Periods and Problems - Help for Teens and Parents
Often preteen and teen girls have problems with their periods, and have to miss school a few days each month because of it. These days add up quickly and can lead to frustration, lower grades and family conflict about attendance and schoolwork.
This women’s health issue is often clouded in embarrassment and misinformation that can delay or prevent girls from seeking and receiving treatment for their problem periods.
It can be hard for girls to bring up this topic with their parents, teachers, coaches and pediatricians. When they do they may be dismissed as having a “female issue” that they just “need to deal with.”
We want to let girls and their parents know that there are safe and effective ways to treat their problem periods. If they are experiencing pain, heavy bleeding, irregular bleeding or other concerns there is a treatment that is right for each girl that will help her feel well enough to go to school, get her work done and enjoy her teen years.
The first step is looking at the big picture and seeing if changes are needed. A few simple changes can help:
- Eat nutritious foods, including fruits, veggies, protein and complex carbs
- Limit or avoid fast foods and sugary drinks such as soda, juices, energy drinks and sweet teas.
- Get regular exercise: 60 minutes each day
- For cramps and pain try a heating pad or over-the-counter medications such as ibuprofen
- Keep track of bleeding days and days when cramps or pain are a problem. Notice what makes them better or worse
- Keep track of moods and emotions. Learn relaxation techniques and get help for depression and anxiety if needed
- Call your health provider right away if you have severe pain, heavy or prolonged bleeding.
The next step is working with your health provider to consider medical treatment, the most common of which is low-dose hormonal therapy.
These medications are very safe for preteen and teen girls to use, and they work very well. Many of these options are packaged as “birth control,” but the medications are being used for their non-contraceptive effects. This means they decrease or eliminate bleeding and pain, can be used to regulate periods, and can help with other concerns like acne, premenstrual mood changes or headaches.
Do you know girls, teens and young women who suffer during their periods, and are missing school, work or other activities? They don’t need to “just deal with it.” Safe and effective options are available.

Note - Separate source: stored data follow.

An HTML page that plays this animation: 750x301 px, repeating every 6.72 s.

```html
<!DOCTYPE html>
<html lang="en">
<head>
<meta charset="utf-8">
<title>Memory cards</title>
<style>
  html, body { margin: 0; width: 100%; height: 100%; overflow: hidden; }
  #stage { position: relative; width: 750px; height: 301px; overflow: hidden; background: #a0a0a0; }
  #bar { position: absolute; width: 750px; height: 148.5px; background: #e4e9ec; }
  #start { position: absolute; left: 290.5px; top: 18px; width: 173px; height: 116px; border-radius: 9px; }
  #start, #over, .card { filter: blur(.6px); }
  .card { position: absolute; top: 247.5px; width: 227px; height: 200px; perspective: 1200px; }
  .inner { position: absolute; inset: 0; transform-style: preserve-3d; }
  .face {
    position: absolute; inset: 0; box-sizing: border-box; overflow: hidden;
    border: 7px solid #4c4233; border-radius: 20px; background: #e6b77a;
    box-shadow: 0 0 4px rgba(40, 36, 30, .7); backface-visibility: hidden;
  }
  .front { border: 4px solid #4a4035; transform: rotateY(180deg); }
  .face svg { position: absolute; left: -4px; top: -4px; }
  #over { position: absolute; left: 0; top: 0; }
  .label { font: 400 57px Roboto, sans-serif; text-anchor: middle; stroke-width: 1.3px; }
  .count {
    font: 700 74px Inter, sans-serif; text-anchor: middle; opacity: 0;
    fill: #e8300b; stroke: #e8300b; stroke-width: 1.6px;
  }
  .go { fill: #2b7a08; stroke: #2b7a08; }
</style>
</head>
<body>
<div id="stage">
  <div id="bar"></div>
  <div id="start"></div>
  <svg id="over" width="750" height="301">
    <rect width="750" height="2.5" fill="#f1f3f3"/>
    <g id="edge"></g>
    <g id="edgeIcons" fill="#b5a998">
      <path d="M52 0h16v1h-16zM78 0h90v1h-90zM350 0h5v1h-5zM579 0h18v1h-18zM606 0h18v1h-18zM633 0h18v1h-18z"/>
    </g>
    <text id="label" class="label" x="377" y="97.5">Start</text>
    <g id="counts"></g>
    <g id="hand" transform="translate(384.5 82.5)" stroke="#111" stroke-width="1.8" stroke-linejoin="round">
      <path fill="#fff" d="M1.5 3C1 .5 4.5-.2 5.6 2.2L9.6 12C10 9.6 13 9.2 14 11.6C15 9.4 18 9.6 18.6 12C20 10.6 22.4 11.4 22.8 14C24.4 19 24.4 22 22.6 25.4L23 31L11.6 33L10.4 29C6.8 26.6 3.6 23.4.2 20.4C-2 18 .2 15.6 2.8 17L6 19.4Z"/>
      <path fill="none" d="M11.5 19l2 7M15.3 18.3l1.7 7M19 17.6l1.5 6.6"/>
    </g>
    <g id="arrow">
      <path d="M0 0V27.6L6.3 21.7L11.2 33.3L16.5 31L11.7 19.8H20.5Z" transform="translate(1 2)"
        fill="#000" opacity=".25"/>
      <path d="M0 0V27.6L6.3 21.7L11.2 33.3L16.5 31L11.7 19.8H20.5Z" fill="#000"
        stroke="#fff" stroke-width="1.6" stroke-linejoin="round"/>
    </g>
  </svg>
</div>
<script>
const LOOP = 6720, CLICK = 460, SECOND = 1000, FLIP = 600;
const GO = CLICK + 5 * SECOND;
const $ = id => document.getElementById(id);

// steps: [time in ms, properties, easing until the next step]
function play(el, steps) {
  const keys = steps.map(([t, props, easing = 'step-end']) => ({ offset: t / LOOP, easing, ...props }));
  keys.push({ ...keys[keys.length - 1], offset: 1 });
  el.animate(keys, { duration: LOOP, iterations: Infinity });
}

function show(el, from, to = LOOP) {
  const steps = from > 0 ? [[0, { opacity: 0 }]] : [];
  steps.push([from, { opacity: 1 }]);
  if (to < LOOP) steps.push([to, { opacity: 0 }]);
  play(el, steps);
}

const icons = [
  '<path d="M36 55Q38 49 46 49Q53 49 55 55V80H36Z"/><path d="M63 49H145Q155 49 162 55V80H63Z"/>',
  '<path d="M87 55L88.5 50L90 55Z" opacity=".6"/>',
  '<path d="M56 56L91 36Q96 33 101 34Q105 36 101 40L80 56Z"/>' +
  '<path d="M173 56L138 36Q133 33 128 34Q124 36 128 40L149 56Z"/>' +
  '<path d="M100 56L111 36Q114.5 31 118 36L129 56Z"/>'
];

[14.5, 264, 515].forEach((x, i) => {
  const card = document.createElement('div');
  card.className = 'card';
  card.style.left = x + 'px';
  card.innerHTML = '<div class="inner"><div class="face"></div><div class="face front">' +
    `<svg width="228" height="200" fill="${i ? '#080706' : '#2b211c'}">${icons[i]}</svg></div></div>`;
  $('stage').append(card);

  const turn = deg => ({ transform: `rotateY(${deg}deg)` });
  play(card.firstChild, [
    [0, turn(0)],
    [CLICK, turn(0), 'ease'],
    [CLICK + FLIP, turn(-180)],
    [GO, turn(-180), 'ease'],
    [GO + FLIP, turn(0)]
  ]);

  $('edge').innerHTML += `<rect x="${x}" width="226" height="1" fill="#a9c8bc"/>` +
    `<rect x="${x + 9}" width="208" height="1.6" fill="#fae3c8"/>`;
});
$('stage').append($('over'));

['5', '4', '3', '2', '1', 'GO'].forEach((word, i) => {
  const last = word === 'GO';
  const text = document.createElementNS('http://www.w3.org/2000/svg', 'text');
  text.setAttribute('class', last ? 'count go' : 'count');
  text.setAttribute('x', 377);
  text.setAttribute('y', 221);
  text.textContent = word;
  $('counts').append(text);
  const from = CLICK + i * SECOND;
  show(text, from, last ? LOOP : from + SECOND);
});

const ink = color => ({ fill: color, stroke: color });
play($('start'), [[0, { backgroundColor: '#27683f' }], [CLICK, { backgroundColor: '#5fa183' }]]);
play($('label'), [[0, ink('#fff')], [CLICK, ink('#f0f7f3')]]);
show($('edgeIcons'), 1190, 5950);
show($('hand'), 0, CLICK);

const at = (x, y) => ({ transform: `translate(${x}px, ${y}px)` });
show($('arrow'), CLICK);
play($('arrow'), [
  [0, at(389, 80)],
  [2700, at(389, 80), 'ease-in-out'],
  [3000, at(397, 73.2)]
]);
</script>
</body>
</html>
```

We are pleased to see young women in our offices. To arrange an appointment, please call (520) 795-0771.